The combat is thematic as well (and there's not a die roll in sight – you live and die by your own decisions). Each player has a hand of seven cards named for characters in the series that modify the combat value of your troops in battle. The catch is that you have to play all seven cards, one per battle, before you can pick up your discarded hand again, so losing the threat of your strongest card may be worse than just losing the battle they're expecting you to play it in to win. Furthermore, several cards for each house have powers that go beyond their simple numeric value – Cersei Lannister's card, for example, helps the troops not one bit, but disrupts other orders that haven't been resolved yet; and Roose Bolton helps the Starks tremendously, but only when played in a losing fight. When you lose a battle, you might lose a unit or two but usually the bulk of your army is displaced to fight another day, making holding territory difficult and counterattacks near-inevitable. Still, if you can pin down an army with no avenue of retreat they get slaughtered.

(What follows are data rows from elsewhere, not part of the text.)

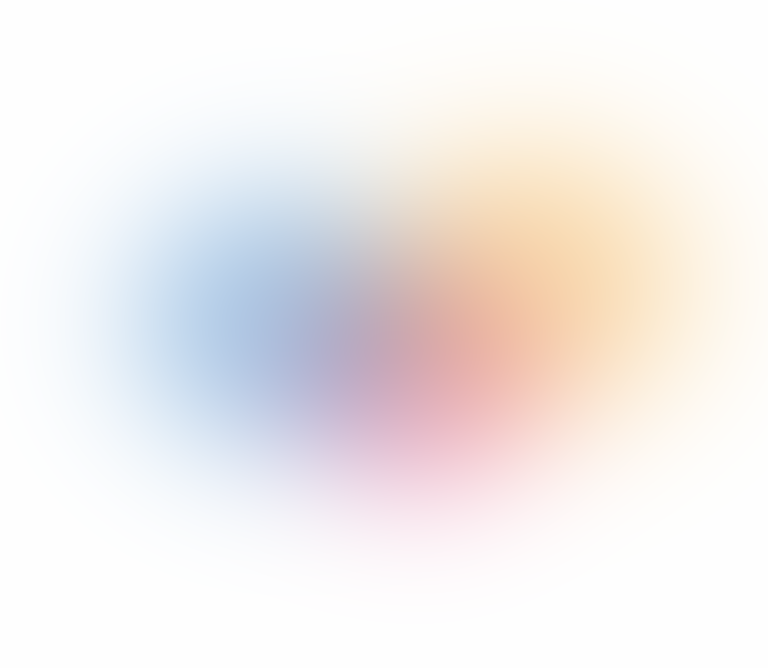
This background is drawn by a Shadertoy shader. Its source:

```glsl
// Soft blue, amber and rose glows overlapping like ink washes on white paper.

const vec3 PAPER = vec3(0.998);

// Absorbed light per channel at the heart of each wash.
const vec3 BLUE_INK  = vec3(0.380, 0.225, 0.092);
const vec3 AMBER_INK = vec3(0.022, 0.150, 0.375);
const vec3 ROSE_INK  = vec3(0.032, 0.265, 0.160);

// Centres and spreads, as fractions of the canvas.
const vec2 BLUE_CENTRE  = vec2(0.360, 0.520);
const vec2 BLUE_SPREAD  = vec2(0.141, 0.152);
const vec2 AMBER_CENTRE = vec2(0.688, 0.577);
const vec2 AMBER_SPREAD = vec2(0.154, 0.158);
const vec2 ROSE_CENTRE  = vec2(0.547, 0.426);
const vec2 ROSE_SPREAD  = vec2(0.125, 0.138);

// Above 1.0 the heart is flatter and the rim fades sooner than a Gaussian.
const float FLATNESS = 1.12;

// Elliptical glow: 1 at the centre, fading smoothly to 0.
float glow(vec2 uv, vec2 centre, vec2 spread) {
    vec2 offset = (uv - centre) / spread;
    return exp(-0.5 * pow(dot(offset, offset) + 1e-6, FLATNESS));
}

void mainImage(out vec4 fragColor, in vec2 fragCoord) {
    vec2 uv = fragCoord / iResolution.xy;

    // Absorptions add up, so overlapping washes multiply.
    vec3 absorbed = BLUE_INK  * glow(uv, BLUE_CENTRE, BLUE_SPREAD)
                  + AMBER_INK * glow(uv, AMBER_CENTRE, AMBER_SPREAD)
                  + ROSE_INK  * glow(uv, ROSE_CENTRE, ROSE_SPREAD);

    fragColor = vec4(PAPER * exp(-absorbed), 1.0);
}
```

Unlike Diplomacy, it's very, very hard to actually knock someone out of the game; but quite possible to make them functionally irrelevant. In our first session, the player in Stannis Baratheon's role (who played it to the hilt; every time someone wronged him he'd pull out a little notebook and silently record his grievances) was reduced by the end to no castles and a single ship; but kept an unwavering hold on the Iron Throne (with its power to decide all ties on his whim) for the entire game.

I ended up apologizing to my real-life neighbor after the game for straight-up lying to his face about where I thought he should send his troops in a sidebar on turn 3; then taking advantage to steamroll through his lands and sink his navy. It took him nearly the whole game to recover to relevance (although he held King's Landing the entire game, the city walls were the limit of his authority); meaning that he spent a good chunk of the 570 minutes we spent playing knowing his actions were mostly fruitless. He said he'd play again, though; and not be nearly as nice next time.

I'm looking forward to it.

Game of Thrones: The Board Game ($48)

* The Feast for Crows expansion, which I have not played, tweaks the rules for a shorter game and is reputed to provide a credible 4-player-only setup using houses Stark, Lannister, Baratheon, and (new to the expansion) Arryn.

"A Game Of Thrones board game detail" by François PhilippFlickr: A Game Of Thrones. Licensed under CC BY 2.0 via Wikimedia Commons.